REBECCA - a classic Hitchcock thriller

As part of its programme of rescuing old, withering prints, the British Film Institute has restored and re-issued the classic Hitchcock movie, REBECCA. Based on the best-selling novel by Daphne du Maurier, the movie is a dark psychological thriller, despite its veneer of Cinderella-ish charm. A pathetic young paid-companion is on holiday in Monte Carlo with a snobbish fat American. She meets a charming English aristocrat called Maxim de Winter, who proposes to her and takes her back to his country house, Manderlay, in Cornwall. There, she finds she is unsuited to the duties of lady of the manor and is paranoid that she is constantly being compared to Maxim’s first wife, Rebecca, and being found wanting. The housekeeper, Mrs. Danvers, and Rebecca’s sleazy cousin, Jack Favell, play on this insecurity. Indeed, Favell goes further, accusing Maxim of murdering Rebecca, leading to a court case.

What works in the transition from book to screen is almost entirely down to Hitchcock. Few know better how to combine cinematography, editing and score to create an atmosphere of brooding tension, paranoia and, finally, evil. However, the movie is also notable for its superlative casting. Joan Fontaine is wonderfully insipid as the unnamed – I hesitate to say “heroine” – of the film. Laurence Olivier is suitably dashing although perhaps not quite dark enough. Judith Anderson gives an iconic performance, in no part thanks to an iconic costume design, as Mrs Danvers. And George Sanders pulls off the fine balance between dandy and threat in his portrayal of Favell. If there is any fault to be found in the film, it is in the two changes in plot from novel to screen. Both serve to increase the gushing-romance-quota. In the novel one feels sympathy for the second Mrs de Winter but never empathy. By contrast, I imagine that a large part of the movie’s success is exactly that women want to empathise with her: they want to become the pillar of support for the dashing Laurence Olivier character. This is a great shame and serves to remind us that Hollywood was imposing formulae on dark material well before plastic teen-horror was invented. However, for all of the studio’s tampering this remains a gripping and superbly executed movie. It is well worth viewing on the big screen.

REBECCA was originally released in 1940 and won a clutch of Oscars. It is currently on re-release in the UK.


  1. You have blogs! The last time I checked I seem to have found none. And yay, movies!

    I had to study this film in English class a year ago. I found the novel a creepy, guilty-pleasure sort of affair that was quite enjoyable. The film made me want to hide away. Quite possibly because the combined efforts of Joan Fontaine in this and Jane Eyre put me off her work - I use the term loosely - forever.

    this remains a gripping and superbly executed movie.

    It has touches of brilliance that I do love. I'll never be able to watch it again, though. I think I engaged with it a little too much.
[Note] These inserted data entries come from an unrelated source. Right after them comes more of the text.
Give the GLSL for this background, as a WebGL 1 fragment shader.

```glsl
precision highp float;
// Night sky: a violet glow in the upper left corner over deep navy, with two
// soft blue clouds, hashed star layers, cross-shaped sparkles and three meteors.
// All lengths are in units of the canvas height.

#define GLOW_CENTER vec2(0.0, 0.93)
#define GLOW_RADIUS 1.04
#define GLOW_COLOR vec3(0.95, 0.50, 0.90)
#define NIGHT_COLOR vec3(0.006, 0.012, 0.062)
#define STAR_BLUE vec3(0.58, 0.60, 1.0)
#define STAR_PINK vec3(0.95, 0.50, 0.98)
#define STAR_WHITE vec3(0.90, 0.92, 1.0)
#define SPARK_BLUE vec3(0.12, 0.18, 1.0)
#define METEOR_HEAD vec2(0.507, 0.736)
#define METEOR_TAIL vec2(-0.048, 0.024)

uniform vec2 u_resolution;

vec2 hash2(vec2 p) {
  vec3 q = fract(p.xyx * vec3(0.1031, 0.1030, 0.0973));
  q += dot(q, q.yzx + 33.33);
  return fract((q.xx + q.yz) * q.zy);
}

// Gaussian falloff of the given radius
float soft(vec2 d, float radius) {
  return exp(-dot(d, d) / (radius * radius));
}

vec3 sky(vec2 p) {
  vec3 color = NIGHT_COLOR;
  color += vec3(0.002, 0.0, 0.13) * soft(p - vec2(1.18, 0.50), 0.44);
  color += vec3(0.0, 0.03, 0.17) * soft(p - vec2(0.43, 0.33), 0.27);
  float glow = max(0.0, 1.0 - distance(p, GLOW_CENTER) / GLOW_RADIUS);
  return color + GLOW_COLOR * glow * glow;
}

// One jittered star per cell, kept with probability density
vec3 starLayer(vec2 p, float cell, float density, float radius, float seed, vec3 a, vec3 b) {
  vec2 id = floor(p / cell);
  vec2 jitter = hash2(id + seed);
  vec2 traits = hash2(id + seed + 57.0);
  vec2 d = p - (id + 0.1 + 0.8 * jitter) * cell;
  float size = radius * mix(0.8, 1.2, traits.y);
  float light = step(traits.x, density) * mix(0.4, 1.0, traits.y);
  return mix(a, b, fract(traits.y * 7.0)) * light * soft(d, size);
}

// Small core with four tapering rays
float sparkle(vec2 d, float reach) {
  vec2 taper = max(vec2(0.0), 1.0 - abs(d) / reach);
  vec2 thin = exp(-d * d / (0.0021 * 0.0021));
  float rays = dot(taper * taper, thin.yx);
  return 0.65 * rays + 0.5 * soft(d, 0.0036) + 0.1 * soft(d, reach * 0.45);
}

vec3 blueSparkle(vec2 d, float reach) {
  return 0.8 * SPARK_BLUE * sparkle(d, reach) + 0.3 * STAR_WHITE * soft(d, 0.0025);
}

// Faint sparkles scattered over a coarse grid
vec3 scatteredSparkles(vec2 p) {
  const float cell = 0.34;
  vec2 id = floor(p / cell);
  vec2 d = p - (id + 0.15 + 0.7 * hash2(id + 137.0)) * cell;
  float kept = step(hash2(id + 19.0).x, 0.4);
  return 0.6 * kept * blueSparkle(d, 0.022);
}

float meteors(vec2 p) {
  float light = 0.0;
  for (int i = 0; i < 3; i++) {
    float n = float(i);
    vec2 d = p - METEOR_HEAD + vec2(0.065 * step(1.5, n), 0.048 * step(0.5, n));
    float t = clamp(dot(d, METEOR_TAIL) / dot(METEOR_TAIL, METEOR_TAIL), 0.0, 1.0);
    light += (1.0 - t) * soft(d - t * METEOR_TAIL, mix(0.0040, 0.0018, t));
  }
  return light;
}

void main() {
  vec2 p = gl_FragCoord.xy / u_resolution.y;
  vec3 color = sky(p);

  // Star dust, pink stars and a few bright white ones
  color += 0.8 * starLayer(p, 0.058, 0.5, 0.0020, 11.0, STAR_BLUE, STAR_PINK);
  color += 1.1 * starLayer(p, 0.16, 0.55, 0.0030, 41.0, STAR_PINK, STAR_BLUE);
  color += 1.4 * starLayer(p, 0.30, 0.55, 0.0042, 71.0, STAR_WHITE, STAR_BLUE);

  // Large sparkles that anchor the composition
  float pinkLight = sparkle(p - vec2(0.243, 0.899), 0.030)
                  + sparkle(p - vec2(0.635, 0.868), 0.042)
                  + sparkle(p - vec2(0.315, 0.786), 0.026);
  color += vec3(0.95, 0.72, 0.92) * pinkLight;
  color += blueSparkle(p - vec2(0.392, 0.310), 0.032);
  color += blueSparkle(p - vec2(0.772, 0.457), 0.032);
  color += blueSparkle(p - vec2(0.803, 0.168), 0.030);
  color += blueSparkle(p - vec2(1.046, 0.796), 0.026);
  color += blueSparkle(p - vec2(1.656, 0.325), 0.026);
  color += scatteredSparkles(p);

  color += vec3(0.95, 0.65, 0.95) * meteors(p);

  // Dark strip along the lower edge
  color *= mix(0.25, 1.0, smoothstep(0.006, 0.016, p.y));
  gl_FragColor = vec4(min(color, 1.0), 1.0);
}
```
  2. It is interesting to mention Jane Eyre in the context of a discussion of Rebecca. The narrator of Rebecca is my least favourite heroine in English Literature after Fanny Price.

  3. All Fanny's give female emancipation a bad name. Wasn't it another limpid Fanny who got knocked up Terrence Stamp in Madding Crowd?